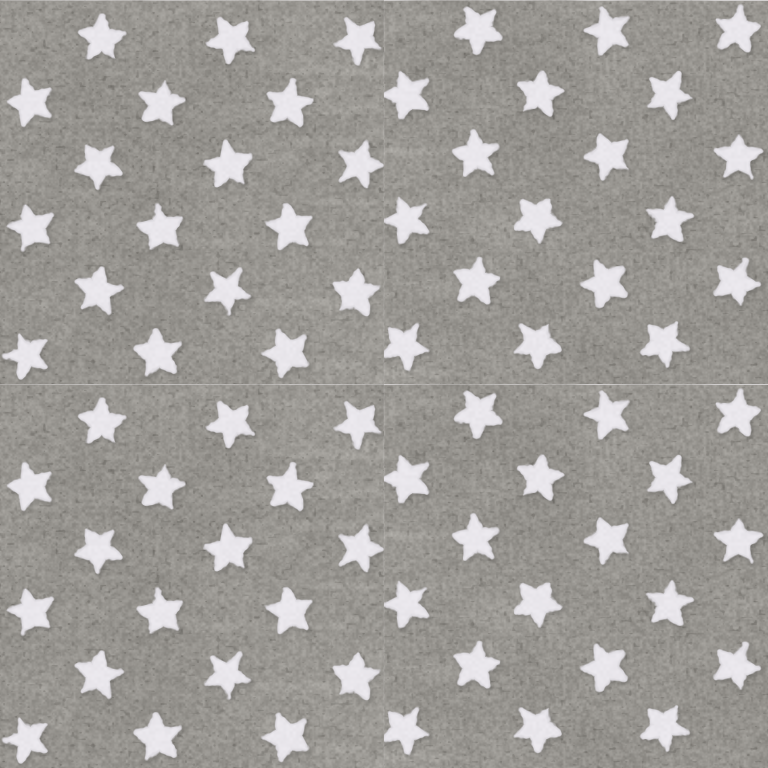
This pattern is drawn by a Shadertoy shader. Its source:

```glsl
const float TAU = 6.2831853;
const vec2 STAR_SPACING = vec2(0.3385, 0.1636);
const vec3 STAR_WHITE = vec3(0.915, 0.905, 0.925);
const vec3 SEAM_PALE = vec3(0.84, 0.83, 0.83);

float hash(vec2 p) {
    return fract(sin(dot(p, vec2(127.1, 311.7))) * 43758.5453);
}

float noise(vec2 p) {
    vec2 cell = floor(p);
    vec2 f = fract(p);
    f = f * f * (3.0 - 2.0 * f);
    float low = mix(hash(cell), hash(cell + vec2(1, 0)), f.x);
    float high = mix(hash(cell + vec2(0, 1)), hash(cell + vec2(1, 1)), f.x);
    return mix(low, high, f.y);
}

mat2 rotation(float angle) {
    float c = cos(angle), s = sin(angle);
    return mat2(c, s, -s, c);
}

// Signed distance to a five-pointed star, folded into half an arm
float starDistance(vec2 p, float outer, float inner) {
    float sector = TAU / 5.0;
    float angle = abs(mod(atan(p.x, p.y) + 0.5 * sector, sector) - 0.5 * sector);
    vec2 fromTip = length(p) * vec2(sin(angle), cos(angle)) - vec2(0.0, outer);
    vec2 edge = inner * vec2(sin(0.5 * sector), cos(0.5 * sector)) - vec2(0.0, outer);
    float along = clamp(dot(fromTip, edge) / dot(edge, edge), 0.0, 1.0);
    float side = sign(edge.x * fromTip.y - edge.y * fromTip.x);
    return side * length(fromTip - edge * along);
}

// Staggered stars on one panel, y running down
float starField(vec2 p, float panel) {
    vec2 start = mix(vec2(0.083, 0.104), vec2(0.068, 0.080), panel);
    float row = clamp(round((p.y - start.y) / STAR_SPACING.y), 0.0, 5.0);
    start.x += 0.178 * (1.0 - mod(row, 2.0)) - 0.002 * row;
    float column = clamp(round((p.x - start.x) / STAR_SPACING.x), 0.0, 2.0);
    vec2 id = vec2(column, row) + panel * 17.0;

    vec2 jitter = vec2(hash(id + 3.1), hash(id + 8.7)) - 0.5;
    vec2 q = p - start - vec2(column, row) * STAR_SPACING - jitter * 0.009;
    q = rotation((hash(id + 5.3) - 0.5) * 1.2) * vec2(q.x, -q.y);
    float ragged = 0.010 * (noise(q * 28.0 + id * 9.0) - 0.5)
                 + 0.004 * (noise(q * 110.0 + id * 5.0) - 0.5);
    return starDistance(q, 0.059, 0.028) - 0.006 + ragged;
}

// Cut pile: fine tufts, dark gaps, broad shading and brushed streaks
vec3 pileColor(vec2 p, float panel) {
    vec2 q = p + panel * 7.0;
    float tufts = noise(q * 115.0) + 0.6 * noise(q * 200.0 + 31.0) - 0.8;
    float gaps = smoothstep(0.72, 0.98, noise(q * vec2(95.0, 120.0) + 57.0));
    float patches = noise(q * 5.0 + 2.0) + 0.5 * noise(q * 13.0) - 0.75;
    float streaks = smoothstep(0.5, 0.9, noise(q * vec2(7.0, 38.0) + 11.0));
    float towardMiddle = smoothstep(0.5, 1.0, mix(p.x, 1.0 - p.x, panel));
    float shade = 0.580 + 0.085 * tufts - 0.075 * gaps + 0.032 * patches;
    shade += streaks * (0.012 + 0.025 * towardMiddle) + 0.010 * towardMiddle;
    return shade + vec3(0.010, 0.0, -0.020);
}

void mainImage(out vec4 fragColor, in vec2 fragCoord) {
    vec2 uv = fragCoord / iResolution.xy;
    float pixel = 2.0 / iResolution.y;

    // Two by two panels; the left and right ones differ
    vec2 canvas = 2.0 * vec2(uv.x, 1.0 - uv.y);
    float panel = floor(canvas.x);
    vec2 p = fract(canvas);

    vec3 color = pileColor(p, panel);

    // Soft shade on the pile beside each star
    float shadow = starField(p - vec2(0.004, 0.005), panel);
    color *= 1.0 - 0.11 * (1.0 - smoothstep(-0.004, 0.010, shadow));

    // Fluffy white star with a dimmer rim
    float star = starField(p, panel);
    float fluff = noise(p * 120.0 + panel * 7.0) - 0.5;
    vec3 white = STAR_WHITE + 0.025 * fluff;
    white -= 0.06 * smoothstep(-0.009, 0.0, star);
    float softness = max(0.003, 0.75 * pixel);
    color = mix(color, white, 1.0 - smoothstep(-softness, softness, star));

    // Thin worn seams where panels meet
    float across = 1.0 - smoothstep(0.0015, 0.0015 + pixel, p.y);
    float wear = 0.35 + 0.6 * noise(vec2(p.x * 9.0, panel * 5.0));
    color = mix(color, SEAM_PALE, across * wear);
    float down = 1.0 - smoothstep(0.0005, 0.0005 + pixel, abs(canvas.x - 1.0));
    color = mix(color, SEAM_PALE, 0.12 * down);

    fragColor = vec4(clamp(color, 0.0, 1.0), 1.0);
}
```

• [Work instruction]: Copy every line in the entries above that has the string "fromTip" in it.

• [Your solution]:
    vec2 fromTip = length(p) * vec2(sin(angle), cos(angle)) - vec2(0.0, outer);
    float along = clamp(dot(fromTip, edge) / dot(edge, edge), 0.0, 1.0);
    float side = sign(edge.x * fromTip.y - edge.y * fromTip.x);
    return side * length(fromTip - edge * along);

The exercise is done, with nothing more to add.